Now for the game. The setting is a Las Vegas hotel room and the aim is to bail from the room within one hour before security comes and finds out the mess we made of the room (Sounds familiar ?!?!?).

It is a room based around locks and keys and it was so much fun!!! We had a real blast. The room theme as well as the games fit really well into the theme of “The Hangover” and time flew by. This time though, we were all working all the time. There was so much to do at any given time that I can honestly say that it was one of the shortest hours of my life.

We escaped with seconds left. Opening the final lock and escaping was such a rush. We all had adrenaline running through our veins. Yeah! we got this! We were all high fiving each other and in comes the owner and starts high fiving all of us as well.

One more thing. In this room there was an actor in the room with us, the game master. There to give us hints when we need them, but in this case they didn’t play the game for us. Something that later on I would find can be extremely helpful or extremely infuriating. In this case it was just the right amount of help.

After the escape and when we all calmed down we had our photos taken and headed out for Mexican food (as if there is anything else in Tucson), but I already knew where I was going on my next business trip to Tucson.

Again, this is a shout out for Escape Room Tucson ( and AJ. Thank you for such a memorable experience and for really igniting my passion about escape rooms.

In one sentence. This is how an escape room is meant to be done.

My first review

Several years ago my engineering job took me to Scottsdale. On a quiet night with little to do I was looking for something, anything.

I went online and found┬ásomething called an escape room. My ears were pricked. I called them up, not knowing what I’m in for and a life long obsession was born.

So here it is.

It was an apartment and the aim of the game was to funnily enough, escape the apartment.

I won’t go into the games themselves because I don’t want to reveal their secrets.

But here is what I learnt:
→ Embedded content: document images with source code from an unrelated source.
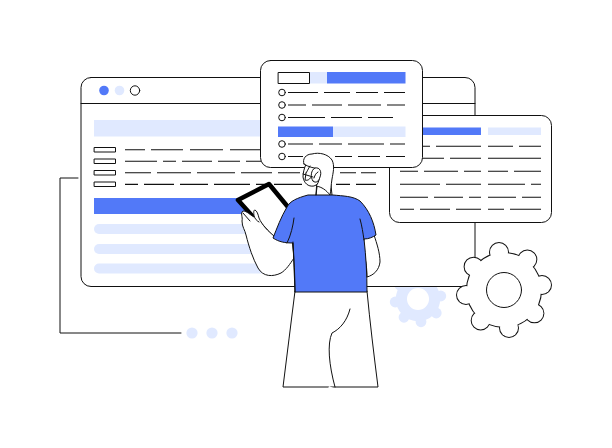
<!DOCTYPE html>
<html lang="en">
<head>
<meta charset="utf-8">
<title>Data dashboard illustration</title>
<style>
:root { --blue: #5279f8; --pale: #e0e9ff; --ink: #111; --paper: #fff; }
html, body { margin: 0; background: var(--paper); overflow: hidden; }
svg { display: block; width: 612px; height: 448px; }
.outline { fill: var(--paper); stroke: var(--ink); stroke-width: 1; stroke-linecap: round; stroke-linejoin: round; }
.line { fill: none; stroke: var(--ink); stroke-width: 1; stroke-linecap: round; stroke-linejoin: round; }
.text-rows { fill: none; stroke: var(--ink); stroke-width: 1.1; }
.blue { fill: var(--blue); }
.pale { fill: var(--pale); }
.paper { fill: var(--paper); }
.gear-edge { fill: var(--ink); stroke: var(--ink); stroke-width: 2; }
.shirt { fill: var(--blue); stroke: var(--ink); stroke-width: 1; stroke-linejoin: round; }
.tablet { fill: var(--paper); stroke: #000; stroke-width: 4.5; stroke-linejoin: round; }
</style>
</head>
<body>
<svg viewBox="0 0 612 448" role="img" aria-label="Person with a tablet in front of data windows and gears">
  <defs>
    <g id="gear-shape">
      <circle r="37"/>
      <g id="teeth-half">
        <g id="teeth-pair">
          <circle cx="-5" cy="-38" r="9"/>
          <circle cx="-5" cy="-38" r="9" transform="rotate(45)"/>
        </g>
        <use href="#teeth-pair" transform="rotate(90)"/>
      </g>
      <use href="#teeth-half" transform="rotate(180)"/>
    </g>
  </defs>

  <g id="connector">
    <path class="line" d="M78 178H60V333H181"/>
    <g class="pale">
      <circle cx="192" cy="333" r="5.6"/>
      <circle cx="212" cy="333" r="5.6"/>
      <circle cx="232" cy="333" r="5.6"/>
    </g>
  </g>

  <g id="small-gear" transform="translate(418 299)">
    <use href="#gear-shape" class="pale" transform="scale(.6)"/>
    <circle class="paper" r="11"/>
  </g>

  <g id="main-window">
    <rect class="outline" x="81" y="77.500" width="394" height="209" rx="10"/>
    <path class="line" d="M81 103.500H475"/>
    <circle class="blue" cx="104" cy="90.500" r="4.800"/>
    <circle class="pale" cx="119.500" cy="90.500" r="4.800"/>
    <circle class="outline" cx="135" cy="90.500" r="4.700"/>
    <rect class="pale" x="94" y="120" width="200" height="16.500"/>
    <g class="outline">
      <rect x="94.500" y="147.500" width="21" height="4.500"/>
      <rect x="94.500" y="159" width="21" height="4.500"/>
      <rect x="94.500" y="170.500" width="21" height="4.500"/>
      <rect x="94.500" y="182" width="21" height="4.500"/>
    </g>
    <path class="text-rows" d="M125 149.700H145M151 149.700H183M190 149.700H223M230 149.700H260
      M125 161.300H157M163 161.300H176M182 161.300H212M218 161.300H240M246 161.300H262
      M125 172.800H151M157 172.800H191M197 172.800H235M241 172.800H272M278 172.800H300M340 172.800H356M361 172.800H376
      M125 184.400H138M144 184.400H174M180 184.400H208M214 184.400H250M256 184.400H268M274 184.400H302M336 184.400H350M356 184.400H376"/>
    <rect class="blue" x="94" y="198" width="168" height="16"/>
    <g class="pale">
      <rect x="94" y="224" width="172" height="10" rx="5"/>
      <rect x="94" y="244" width="172" height="10" rx="5"/>
      <rect x="94" y="263.500" width="172" height="10" rx="5"/>
    </g>
  </g>

  <g id="table-card">
    <rect class="outline" x="389.500" y="115.500" width="162" height="107" rx="10"/>
    <rect class="blue" x="400" y="127.500" width="81" height="7.500"/>
    <rect class="pale" x="488" y="127.500" width="53" height="7.500"/>
    <path class="text-rows" d="M400 146.300H430M436 146.300H481M488 146.300H513M519 146.300H541
      M400 158.300H444M450 158.300H481M488 158.300H541
      M400 171.300H418M424 171.300H458M464 171.300H481M488 171.300H508M514 171.300H541
      M400 184.300H440M446 184.300H481M488 184.300H525M531 184.300H541
      M400 197.300H428M434 197.300H463M469 197.300H481M488 197.300H516M522 197.300H541
      M400 209.300H414M420 209.300H450M456 209.300H481M488 209.300H504M510 209.300H541"/>
  </g>

  <g id="list-card">
    <rect class="outline" x="260.500" y="60.500" width="162" height="107" rx="10"/>
    <rect class="pale" x="310" y="72" width="17" height="11.500"/>
    <rect class="blue" x="327" y="72" width="78.500" height="11.500"/>
    <rect class="outline" x="278.500" y="72.500" width="31" height="11"/>
    <rect class="blue" x="278" y="126.500" width="55" height="10.500"/>
    <rect class="pale" x="333" y="126.500" width="72.500" height="10.500"/>
    <g class="outline">
      <circle cx="282" cy="92.500" r="3.300"/>
      <circle cx="282" cy="105" r="3.300"/>
      <circle cx="282" cy="117.500" r="3.300"/>
      <circle cx="282" cy="144" r="3.300"/>
      <circle cx="282" cy="156.500" r="3.300"/>
    </g>
    <path class="text-rows" d="M288 92.500H318M324 92.500H350M356 92.500H378M384 92.500H405
      M288 105H306M312 105H342M348 105H381M387 105H405
      M288 117.500H325M331 117.500H362M368 117.500H393
      M288 144H313M319 144H342M348 144H384M390 144H405
      M288 156.500H303M335 156.500H352M358 156.500H380M386 156.500H405"/>
  </g>

  <g id="large-gear" transform="translate(504 290)">
    <use href="#gear-shape" class="gear-edge"/>
    <use href="#gear-shape" class="paper"/>
    <circle class="outline" r="17.500"/>
  </g>

  <g id="person">
    <path class="outline" d="M295 291C291 323 287 355 283 387H378C374 355 370 323 367 291Z"/>
    <path class="line" d="M350 309C347 321 340 329 332 333C327 344 329 365 335 387"/>
    <path class="paper" d="M329 386L336 389H328Z"/>

    <path class="outline" d="M359 238C365 252 367 266 367 277C374 275 379 270 380 262C380 253 377 244 374 235Z"/>

    <path class="tablet" d="M238 200L269 184L302 224L274 240Z"/>

    <path class="outline" d="M274 236C268 231 262 225 259 218C258 214 257 211 255 210C253 210 254 214 254 217C250 215 247 211 243 211C240 213 243 217 242 221C242 227 245 230 246 235C249 247 253 259 258 268C263 277 273 277 281 273C286 270 290 264 294 258L292 238Z"/>
    <path class="line" d="M243 213L250 221M254 216C255 219 257 221 259 222"/>

    <path class="outline" d="M317 178L316 195C321 198 327 198 332 195L330 176Z"/>
    <path class="shirt" d="M308 195C297 198 290 201 287 207C281 217 277 228 273 238C279 242 285 243 293 243C294 260 295 276 295 292H367C367 273 366 257 364 239C369 239 373 237 376 235C374 222 369 210 360 201C353 196 343 196 333 195Z"/>
    <path class="line" d="M287 243C291 235 293 226 294 218M295 292L293 242M364 240C363 233 362 226 360 219"/>

    <path class="outline" d="M306 164C304 169 303 173 303 177C304 183 308 187 314 186L320 183L322 170L312 160Z"/>
    <path class="outline" d="M304 164C302 159 306 154 312 154C319 152 328 154 332 160C335 166 333 173 332 179C331 185 331 190 330 195C326 190 322 187 316 186C320 181 320 175 319 169C314 168 308 167 304 164Z"/>
    <path class="outline" d="M313 181C310 177 311 170 315 168C320 167 322 172 320 177C319 181 316 184 313 181Z"/>
    <path class="line" d="M303 174L313 177M306 173L305 180C308 181 310 179 311 177M310 166C308 169 307 172 306 173M314 178C315 175 316 173 318 172"/>
    <path class="line" d="M317 187L316 195"/>
  </g>
</svg>
</body>
</html>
  • Working with strangers is not always bad. In fact due to the low level of familiarity with the other players we were more “respectful” towards each other, so communication was better.
  • On the flip side. Language barriers are always a challenge especially when dealing with puzzles that are in the English language. For me as a native speaker, escape rooms in an English speaking country pose no problem. But I could just imagine playing a room in France, Spain, China or any other non-English speaking country.
  • I have good eye sight. But one of the puzzles was outside the room. It was night and the final piece of the puzzle was really hard to see. It was a bit of a let down.
  • Puzzles were number based and the room was based entirely on locks and keys. It was what I learnt much later a “gen 1” room. Over the years, “gen 2” was born. But more about those later.
  • The room was linear, there was one path for the game play which means, that although it was fun, there were times where I was standing around waiting for other players to finish.


We came so close to escaping, but alas we did not. The fire was ignited and here we are…

All in all, it was a great experience and set the bar for the future rooms I would play.

Well, hello there…

Hi there.

A little about me. About four years ago I did my first escape room. To date I have done well over a 100 rooms. I guess this makes me some sort of “expert” on escape rooms. I have played as many as five rooms in a single night. Maybe a better word than enthusiast is nut. I’m also an engineer by trade which creates a natural connection between me and the technology involved in escape room games.

Other than that, I love puzzles. Really, Really love puzzles. The affinity to escape rooms is only natural.

Recently, I have sat down and tried to recount all of my experiences. I wanted to share them with others and I want to have my say, for all that counts. So, I decided to blog it.

I want to write about good experiences, bad ones, thoughts about the escape room industry. People I’ve met with and other players and owners I’ve had the chance to talk to.

I’m apologizing ahead of time for the lack of photos. As you know, owners are a secretive bunch about their trade…